- Information provided
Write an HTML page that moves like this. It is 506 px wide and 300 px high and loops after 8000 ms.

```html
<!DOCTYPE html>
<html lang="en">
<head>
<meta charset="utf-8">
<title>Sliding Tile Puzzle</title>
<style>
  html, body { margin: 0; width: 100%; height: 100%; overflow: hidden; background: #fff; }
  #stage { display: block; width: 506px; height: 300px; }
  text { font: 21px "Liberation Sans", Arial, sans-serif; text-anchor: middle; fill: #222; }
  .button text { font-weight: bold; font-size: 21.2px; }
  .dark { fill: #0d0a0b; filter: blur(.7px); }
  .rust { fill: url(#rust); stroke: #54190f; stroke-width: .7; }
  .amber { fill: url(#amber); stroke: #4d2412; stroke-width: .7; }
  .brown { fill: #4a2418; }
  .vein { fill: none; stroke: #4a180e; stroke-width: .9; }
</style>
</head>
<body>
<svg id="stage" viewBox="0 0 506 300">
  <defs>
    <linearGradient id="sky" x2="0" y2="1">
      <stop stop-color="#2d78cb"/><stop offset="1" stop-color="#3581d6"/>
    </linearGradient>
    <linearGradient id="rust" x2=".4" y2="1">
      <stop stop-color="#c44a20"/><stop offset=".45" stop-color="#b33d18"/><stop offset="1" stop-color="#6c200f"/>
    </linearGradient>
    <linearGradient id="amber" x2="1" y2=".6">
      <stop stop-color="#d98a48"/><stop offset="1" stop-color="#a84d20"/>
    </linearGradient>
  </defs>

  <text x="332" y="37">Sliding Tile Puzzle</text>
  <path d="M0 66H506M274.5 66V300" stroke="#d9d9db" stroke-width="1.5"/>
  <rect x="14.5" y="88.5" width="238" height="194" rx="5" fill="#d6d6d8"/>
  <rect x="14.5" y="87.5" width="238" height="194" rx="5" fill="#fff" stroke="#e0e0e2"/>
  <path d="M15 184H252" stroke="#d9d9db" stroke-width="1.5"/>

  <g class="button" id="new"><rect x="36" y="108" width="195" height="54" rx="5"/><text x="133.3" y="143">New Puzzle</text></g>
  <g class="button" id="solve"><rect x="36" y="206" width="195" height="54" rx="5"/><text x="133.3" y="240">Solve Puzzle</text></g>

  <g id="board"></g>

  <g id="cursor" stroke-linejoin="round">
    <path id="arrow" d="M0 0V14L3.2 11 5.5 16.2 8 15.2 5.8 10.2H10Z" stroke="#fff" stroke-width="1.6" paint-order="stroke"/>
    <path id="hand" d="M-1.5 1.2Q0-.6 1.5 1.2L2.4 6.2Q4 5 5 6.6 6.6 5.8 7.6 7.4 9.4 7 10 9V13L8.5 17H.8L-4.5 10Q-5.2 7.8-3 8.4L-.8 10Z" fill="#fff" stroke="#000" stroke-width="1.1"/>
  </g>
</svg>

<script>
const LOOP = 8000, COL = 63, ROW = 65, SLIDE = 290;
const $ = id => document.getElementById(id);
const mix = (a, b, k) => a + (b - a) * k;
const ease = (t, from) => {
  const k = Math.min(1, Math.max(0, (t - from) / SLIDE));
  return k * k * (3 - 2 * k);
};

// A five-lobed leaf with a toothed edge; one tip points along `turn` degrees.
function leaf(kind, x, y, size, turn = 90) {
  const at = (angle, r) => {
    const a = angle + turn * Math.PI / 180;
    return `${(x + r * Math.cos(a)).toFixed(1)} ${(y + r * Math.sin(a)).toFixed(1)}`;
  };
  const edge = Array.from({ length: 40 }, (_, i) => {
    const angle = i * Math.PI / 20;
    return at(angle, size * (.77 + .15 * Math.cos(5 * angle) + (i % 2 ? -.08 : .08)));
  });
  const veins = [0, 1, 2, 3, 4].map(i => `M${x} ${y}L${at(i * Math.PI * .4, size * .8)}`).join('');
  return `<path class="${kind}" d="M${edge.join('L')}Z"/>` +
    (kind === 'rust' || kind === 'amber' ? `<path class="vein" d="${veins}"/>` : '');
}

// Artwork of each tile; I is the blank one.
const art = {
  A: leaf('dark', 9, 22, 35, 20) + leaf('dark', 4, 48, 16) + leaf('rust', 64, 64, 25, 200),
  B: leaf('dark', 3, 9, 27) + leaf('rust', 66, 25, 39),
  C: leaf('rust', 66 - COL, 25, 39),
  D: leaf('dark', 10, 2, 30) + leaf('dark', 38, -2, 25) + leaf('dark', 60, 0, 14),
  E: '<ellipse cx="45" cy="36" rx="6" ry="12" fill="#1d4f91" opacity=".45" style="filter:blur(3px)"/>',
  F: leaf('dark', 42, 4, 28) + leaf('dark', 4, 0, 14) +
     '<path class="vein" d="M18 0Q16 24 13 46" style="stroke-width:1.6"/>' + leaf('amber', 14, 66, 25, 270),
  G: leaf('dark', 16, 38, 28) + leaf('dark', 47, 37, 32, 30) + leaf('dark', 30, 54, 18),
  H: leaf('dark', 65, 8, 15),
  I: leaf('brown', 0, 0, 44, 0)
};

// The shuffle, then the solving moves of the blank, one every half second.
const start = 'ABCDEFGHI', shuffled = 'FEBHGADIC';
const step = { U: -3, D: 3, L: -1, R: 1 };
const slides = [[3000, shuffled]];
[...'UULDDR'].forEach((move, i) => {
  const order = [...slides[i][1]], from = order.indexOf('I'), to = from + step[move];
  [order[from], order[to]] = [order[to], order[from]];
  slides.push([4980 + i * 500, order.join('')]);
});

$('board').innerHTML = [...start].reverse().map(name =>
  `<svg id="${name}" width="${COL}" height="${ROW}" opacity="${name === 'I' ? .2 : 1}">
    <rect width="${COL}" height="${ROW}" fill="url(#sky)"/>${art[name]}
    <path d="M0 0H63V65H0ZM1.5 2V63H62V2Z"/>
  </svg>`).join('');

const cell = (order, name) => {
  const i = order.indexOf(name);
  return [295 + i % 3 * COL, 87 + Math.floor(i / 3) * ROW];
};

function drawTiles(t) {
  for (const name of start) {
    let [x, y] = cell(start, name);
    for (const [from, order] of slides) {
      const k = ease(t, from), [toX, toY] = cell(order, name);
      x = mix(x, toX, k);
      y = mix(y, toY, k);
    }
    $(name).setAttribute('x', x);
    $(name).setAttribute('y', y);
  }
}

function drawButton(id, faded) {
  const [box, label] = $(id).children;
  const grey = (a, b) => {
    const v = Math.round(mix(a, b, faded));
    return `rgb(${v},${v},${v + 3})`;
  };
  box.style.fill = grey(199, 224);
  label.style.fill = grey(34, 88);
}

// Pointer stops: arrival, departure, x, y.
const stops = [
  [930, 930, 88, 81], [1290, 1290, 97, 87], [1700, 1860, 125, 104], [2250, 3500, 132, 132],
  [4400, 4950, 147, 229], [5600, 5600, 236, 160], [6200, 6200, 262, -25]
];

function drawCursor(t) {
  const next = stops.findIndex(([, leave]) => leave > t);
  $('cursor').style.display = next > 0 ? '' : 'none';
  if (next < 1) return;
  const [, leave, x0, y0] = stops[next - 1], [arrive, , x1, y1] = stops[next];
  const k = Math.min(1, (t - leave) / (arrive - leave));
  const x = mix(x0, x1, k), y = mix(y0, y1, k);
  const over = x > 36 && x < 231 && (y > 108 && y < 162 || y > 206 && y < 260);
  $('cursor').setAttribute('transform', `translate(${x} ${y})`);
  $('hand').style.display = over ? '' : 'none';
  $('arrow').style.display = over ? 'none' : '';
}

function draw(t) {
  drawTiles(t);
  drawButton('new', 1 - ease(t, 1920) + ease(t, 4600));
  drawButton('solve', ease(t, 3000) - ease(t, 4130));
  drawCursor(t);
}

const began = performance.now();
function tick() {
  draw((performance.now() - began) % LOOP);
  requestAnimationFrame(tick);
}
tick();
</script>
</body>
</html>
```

- Task statement
Copy each line above where "faded" appears.

- Expected output
function drawButton(id, faded) {
    const v = Math.round(mix(a, b, faded));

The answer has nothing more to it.